These are the processes that drive the privatization program, not--as the union and Labor leaders claim--some purely ideological bent on the part of Howard, or his Labor predecessors. Whereas big business once relied on governments to provide expensive infrastructure such as telephone systems and railway lines, at public cost, the corporate boardrooms and their bankers now demand that the most lucrative sections of these fields be handed over for direct exploitation.

Moreover, workers have never had a say in how such government-owned enterprises were run, or whose interests they served. Nor has the "public" ever been in control--every key decision remained the prerogative of the ruling elite and its political representatives, both conservative and Labor. The sale of Telstra, supposedly "public property," has only confirmed this fact. Communications Minister Richard Alston declared that the float would proceed, despite a recent survey showing 62 percent public opposition.

Working people cannot answer the elimination of jobs and services by opposing the application of the most advanced technology or by attempting to turn the clock back to the days of national regulation. There is no doubt that telecommunications--at the very cutting edge of modern technology--have to be reorganised on a global scale to utilize the immense potential of the computer-led revolution. The issue is: by whom and in whose interests?
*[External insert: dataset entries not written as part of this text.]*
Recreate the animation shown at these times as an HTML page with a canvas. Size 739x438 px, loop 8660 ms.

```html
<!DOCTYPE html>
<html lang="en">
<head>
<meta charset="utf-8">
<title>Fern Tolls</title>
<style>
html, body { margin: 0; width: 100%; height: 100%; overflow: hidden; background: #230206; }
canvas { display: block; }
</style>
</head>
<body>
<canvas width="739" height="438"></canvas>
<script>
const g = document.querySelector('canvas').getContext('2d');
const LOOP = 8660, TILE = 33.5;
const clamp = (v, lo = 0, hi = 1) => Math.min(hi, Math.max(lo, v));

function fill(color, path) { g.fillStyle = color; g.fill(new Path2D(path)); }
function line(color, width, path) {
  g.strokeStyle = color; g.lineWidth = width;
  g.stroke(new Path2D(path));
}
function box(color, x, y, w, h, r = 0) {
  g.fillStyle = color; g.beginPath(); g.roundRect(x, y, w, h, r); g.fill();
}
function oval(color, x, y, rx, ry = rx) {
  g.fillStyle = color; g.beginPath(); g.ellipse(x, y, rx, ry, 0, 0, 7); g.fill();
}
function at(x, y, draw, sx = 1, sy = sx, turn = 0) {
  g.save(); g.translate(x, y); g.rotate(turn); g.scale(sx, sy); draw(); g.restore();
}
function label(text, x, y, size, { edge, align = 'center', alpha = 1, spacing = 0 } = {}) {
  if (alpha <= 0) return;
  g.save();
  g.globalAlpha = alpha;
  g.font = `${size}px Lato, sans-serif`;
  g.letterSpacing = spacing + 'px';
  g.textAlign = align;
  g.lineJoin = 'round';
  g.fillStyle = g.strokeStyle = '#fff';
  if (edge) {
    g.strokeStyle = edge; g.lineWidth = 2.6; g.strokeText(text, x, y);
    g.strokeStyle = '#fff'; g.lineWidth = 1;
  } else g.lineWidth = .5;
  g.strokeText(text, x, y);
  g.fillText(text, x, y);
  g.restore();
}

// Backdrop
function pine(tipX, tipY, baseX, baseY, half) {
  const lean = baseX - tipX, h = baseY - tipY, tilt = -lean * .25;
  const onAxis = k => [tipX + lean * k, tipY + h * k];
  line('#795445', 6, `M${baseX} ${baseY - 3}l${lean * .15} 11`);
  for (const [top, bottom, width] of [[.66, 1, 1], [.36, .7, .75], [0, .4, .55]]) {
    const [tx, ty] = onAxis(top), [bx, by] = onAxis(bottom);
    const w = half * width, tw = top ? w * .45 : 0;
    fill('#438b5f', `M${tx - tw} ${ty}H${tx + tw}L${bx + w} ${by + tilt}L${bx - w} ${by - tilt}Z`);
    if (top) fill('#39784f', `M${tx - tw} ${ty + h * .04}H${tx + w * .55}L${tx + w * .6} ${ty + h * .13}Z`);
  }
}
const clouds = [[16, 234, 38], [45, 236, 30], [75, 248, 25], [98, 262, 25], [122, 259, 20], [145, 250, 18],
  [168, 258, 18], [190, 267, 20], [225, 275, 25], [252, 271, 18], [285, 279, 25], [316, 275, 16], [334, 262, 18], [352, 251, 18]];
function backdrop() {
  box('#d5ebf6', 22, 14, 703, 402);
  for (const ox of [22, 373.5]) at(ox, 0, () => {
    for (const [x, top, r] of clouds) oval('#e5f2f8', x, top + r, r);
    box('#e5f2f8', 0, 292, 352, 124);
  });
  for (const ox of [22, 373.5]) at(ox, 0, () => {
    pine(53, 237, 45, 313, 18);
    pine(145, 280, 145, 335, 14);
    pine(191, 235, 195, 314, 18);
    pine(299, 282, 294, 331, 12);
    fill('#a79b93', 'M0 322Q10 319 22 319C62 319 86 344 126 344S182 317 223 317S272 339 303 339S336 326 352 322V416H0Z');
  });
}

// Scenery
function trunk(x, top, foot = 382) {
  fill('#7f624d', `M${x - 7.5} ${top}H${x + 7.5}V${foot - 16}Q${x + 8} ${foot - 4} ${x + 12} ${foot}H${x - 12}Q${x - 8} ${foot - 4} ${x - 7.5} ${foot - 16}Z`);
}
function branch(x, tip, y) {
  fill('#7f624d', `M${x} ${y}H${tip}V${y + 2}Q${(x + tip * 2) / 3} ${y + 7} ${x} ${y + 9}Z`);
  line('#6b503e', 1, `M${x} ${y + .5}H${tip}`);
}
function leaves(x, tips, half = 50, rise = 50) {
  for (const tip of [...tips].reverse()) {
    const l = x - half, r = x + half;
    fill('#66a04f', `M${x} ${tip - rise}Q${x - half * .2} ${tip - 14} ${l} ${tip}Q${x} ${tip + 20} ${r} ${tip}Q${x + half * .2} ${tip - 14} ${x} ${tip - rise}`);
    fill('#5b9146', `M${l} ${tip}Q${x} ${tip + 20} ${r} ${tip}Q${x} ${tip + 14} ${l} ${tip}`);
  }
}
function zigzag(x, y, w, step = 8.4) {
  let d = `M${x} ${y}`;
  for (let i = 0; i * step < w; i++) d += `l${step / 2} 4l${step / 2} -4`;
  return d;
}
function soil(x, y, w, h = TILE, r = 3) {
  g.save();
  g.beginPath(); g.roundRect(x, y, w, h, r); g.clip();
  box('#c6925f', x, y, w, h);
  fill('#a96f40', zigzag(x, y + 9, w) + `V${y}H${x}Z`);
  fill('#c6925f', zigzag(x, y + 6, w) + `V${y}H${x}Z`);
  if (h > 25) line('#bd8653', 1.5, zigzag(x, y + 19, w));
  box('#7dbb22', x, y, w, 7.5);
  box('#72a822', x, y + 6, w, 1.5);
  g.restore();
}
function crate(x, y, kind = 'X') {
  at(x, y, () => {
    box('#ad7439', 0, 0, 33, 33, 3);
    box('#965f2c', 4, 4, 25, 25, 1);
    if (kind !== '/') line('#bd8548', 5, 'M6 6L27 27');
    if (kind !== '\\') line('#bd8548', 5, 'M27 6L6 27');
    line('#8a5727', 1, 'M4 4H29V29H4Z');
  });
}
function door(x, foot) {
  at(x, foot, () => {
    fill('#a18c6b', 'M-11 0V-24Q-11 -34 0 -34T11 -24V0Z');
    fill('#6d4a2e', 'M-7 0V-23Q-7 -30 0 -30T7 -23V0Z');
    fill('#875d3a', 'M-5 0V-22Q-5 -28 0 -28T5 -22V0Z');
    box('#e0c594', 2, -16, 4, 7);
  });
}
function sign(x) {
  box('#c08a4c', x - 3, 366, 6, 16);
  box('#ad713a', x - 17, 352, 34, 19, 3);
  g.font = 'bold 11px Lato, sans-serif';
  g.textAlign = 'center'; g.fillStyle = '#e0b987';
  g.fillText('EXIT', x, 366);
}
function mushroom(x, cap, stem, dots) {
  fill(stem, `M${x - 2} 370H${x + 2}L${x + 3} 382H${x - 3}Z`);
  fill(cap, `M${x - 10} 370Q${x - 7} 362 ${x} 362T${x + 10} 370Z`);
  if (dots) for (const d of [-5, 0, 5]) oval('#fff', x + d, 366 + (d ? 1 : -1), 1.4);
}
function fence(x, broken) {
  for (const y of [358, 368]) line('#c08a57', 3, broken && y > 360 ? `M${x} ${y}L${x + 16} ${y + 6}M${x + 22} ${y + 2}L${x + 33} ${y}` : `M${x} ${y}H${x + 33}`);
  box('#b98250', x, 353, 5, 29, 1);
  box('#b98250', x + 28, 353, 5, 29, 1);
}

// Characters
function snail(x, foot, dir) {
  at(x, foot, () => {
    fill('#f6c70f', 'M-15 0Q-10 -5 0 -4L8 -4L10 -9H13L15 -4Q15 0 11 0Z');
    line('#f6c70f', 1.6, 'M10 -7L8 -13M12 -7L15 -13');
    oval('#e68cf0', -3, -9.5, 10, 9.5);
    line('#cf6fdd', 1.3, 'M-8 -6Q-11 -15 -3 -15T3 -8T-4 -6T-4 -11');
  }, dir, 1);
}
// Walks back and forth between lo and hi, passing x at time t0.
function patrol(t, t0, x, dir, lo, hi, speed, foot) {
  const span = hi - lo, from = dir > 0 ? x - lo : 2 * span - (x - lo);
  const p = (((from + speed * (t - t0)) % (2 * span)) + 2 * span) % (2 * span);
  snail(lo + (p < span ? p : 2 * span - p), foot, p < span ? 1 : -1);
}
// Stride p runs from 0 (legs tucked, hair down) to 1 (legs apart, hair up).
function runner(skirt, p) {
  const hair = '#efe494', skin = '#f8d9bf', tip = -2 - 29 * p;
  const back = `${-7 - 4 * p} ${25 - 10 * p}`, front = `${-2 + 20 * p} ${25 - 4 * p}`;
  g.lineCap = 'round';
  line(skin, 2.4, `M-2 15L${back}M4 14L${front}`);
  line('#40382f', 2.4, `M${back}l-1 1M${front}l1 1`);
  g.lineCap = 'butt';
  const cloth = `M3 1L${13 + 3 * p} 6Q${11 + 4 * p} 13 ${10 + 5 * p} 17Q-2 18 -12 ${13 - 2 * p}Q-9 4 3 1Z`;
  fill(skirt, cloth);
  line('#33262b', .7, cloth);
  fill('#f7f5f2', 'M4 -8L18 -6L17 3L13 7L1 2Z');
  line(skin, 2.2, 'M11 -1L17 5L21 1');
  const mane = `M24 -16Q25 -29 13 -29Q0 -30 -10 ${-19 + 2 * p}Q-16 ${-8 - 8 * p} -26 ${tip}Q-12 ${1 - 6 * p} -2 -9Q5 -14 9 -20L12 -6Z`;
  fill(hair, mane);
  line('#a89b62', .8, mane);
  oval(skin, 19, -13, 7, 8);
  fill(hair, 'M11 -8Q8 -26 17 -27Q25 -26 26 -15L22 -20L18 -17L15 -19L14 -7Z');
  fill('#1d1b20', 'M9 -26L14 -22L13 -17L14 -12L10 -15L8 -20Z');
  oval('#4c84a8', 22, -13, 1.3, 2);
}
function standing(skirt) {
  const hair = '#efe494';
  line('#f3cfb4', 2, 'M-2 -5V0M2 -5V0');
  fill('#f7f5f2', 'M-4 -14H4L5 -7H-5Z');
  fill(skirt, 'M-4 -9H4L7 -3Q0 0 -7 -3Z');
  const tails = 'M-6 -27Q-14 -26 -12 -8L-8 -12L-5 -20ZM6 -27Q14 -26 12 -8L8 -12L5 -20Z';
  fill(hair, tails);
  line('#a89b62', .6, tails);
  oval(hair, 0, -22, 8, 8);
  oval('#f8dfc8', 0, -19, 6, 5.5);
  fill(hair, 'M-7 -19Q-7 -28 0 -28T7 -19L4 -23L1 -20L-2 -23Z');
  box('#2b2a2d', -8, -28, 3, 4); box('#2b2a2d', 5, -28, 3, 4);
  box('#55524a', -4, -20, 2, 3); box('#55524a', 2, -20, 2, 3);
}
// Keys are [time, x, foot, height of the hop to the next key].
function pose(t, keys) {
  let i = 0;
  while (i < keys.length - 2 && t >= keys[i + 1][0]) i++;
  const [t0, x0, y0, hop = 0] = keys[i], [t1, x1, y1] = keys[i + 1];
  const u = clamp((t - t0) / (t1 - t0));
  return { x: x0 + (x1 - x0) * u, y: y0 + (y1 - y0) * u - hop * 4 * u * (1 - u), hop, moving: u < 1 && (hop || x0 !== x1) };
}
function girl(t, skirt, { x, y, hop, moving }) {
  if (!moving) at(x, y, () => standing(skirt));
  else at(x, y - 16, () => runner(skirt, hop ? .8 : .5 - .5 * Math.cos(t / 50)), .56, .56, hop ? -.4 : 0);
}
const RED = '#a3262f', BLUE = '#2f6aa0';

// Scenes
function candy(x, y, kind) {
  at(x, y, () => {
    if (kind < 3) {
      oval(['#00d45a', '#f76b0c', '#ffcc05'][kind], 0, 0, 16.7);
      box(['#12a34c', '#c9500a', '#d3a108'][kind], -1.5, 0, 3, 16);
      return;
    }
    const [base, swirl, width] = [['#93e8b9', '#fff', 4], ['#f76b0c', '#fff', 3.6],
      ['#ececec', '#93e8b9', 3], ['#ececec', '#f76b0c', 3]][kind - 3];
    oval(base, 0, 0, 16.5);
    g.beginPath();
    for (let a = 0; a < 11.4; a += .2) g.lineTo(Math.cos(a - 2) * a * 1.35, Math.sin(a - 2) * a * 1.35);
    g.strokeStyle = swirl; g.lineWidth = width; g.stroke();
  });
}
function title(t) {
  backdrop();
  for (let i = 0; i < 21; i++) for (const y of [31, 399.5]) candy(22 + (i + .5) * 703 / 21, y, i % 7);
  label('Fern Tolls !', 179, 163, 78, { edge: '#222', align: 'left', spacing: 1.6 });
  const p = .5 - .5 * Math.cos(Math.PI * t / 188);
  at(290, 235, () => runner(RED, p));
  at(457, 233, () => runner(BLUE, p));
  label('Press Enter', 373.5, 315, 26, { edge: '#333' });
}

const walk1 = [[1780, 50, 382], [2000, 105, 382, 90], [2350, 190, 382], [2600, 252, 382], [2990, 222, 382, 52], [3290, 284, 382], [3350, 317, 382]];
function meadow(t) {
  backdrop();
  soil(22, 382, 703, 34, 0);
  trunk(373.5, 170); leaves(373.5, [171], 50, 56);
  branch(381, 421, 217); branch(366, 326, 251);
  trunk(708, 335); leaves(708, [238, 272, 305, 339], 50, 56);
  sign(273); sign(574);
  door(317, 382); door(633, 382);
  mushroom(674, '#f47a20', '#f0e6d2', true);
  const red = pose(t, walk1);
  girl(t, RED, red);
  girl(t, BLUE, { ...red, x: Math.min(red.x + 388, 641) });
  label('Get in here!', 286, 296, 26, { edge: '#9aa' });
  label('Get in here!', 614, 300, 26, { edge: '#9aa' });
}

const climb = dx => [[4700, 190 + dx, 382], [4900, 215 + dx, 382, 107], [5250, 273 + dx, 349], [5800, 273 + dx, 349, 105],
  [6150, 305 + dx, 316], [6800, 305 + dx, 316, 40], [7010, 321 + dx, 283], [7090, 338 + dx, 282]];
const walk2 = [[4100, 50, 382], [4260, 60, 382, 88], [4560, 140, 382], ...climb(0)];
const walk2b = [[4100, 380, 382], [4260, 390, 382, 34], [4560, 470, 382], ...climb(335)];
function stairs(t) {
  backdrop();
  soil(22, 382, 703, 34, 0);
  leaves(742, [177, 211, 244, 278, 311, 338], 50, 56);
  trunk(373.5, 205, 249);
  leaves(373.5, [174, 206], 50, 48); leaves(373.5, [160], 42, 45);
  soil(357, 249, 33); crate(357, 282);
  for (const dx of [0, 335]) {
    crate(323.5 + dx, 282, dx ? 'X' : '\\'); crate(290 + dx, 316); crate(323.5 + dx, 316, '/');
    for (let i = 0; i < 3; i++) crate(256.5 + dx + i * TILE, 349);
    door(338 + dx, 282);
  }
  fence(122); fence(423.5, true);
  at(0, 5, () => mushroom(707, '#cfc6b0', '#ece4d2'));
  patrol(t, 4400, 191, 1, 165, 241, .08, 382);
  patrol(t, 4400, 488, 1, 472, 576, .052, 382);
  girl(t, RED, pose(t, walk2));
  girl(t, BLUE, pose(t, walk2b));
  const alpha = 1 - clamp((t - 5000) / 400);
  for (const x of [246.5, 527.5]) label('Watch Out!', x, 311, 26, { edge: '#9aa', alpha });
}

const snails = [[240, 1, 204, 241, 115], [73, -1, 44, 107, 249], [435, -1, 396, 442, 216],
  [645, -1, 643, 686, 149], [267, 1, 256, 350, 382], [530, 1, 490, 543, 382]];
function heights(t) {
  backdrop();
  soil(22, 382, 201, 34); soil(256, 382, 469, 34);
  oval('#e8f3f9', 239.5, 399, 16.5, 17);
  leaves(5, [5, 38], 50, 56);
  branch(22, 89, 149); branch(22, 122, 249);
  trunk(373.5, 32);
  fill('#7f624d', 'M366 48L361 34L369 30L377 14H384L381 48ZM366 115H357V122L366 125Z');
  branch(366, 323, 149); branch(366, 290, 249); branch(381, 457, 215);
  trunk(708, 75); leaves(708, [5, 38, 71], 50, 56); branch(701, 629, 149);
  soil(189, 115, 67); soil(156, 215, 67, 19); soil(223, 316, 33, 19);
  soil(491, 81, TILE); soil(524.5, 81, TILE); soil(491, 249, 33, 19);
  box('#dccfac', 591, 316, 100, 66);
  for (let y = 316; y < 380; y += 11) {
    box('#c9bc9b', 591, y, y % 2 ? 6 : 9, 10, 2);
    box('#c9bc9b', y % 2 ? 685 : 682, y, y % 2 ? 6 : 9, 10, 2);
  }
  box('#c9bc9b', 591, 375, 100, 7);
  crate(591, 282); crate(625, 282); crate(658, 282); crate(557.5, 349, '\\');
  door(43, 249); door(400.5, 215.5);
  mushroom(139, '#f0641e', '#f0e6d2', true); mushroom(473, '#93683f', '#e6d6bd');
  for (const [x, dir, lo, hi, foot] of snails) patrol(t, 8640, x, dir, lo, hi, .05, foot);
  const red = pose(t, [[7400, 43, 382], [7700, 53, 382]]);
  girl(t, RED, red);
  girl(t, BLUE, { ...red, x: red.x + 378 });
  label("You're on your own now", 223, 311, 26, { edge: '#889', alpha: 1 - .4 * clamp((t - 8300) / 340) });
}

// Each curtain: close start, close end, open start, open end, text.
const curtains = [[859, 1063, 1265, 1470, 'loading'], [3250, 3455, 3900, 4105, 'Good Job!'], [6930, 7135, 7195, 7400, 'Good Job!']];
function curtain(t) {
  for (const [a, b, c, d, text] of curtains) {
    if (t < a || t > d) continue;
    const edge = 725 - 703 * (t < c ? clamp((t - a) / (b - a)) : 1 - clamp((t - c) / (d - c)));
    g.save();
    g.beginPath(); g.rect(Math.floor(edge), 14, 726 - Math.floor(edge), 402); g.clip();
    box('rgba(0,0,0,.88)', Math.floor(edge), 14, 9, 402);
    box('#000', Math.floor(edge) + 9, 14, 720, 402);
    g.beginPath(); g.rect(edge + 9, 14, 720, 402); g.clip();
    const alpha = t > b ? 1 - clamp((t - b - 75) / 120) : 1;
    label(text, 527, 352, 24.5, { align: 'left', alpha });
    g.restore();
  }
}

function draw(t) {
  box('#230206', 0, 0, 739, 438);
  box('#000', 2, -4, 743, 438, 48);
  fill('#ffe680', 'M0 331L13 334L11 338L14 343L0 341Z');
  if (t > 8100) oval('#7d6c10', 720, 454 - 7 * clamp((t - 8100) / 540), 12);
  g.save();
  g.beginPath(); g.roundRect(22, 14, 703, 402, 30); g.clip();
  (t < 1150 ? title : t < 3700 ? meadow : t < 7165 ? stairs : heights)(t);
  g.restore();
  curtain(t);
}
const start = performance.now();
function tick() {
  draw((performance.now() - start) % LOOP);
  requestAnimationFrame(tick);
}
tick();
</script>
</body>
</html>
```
Left in the hands of the corporate world, these advances will be employed only to create even greater social inequality, unemployment and social misery. However, organised on the basis of social ownership, and under the genuine democratic control and direction of the working people, the wonders of technology can be harnessed to provide decent employment, advanced training, shorter working hours and sophisticated international communications for all. This is a socialist perspective.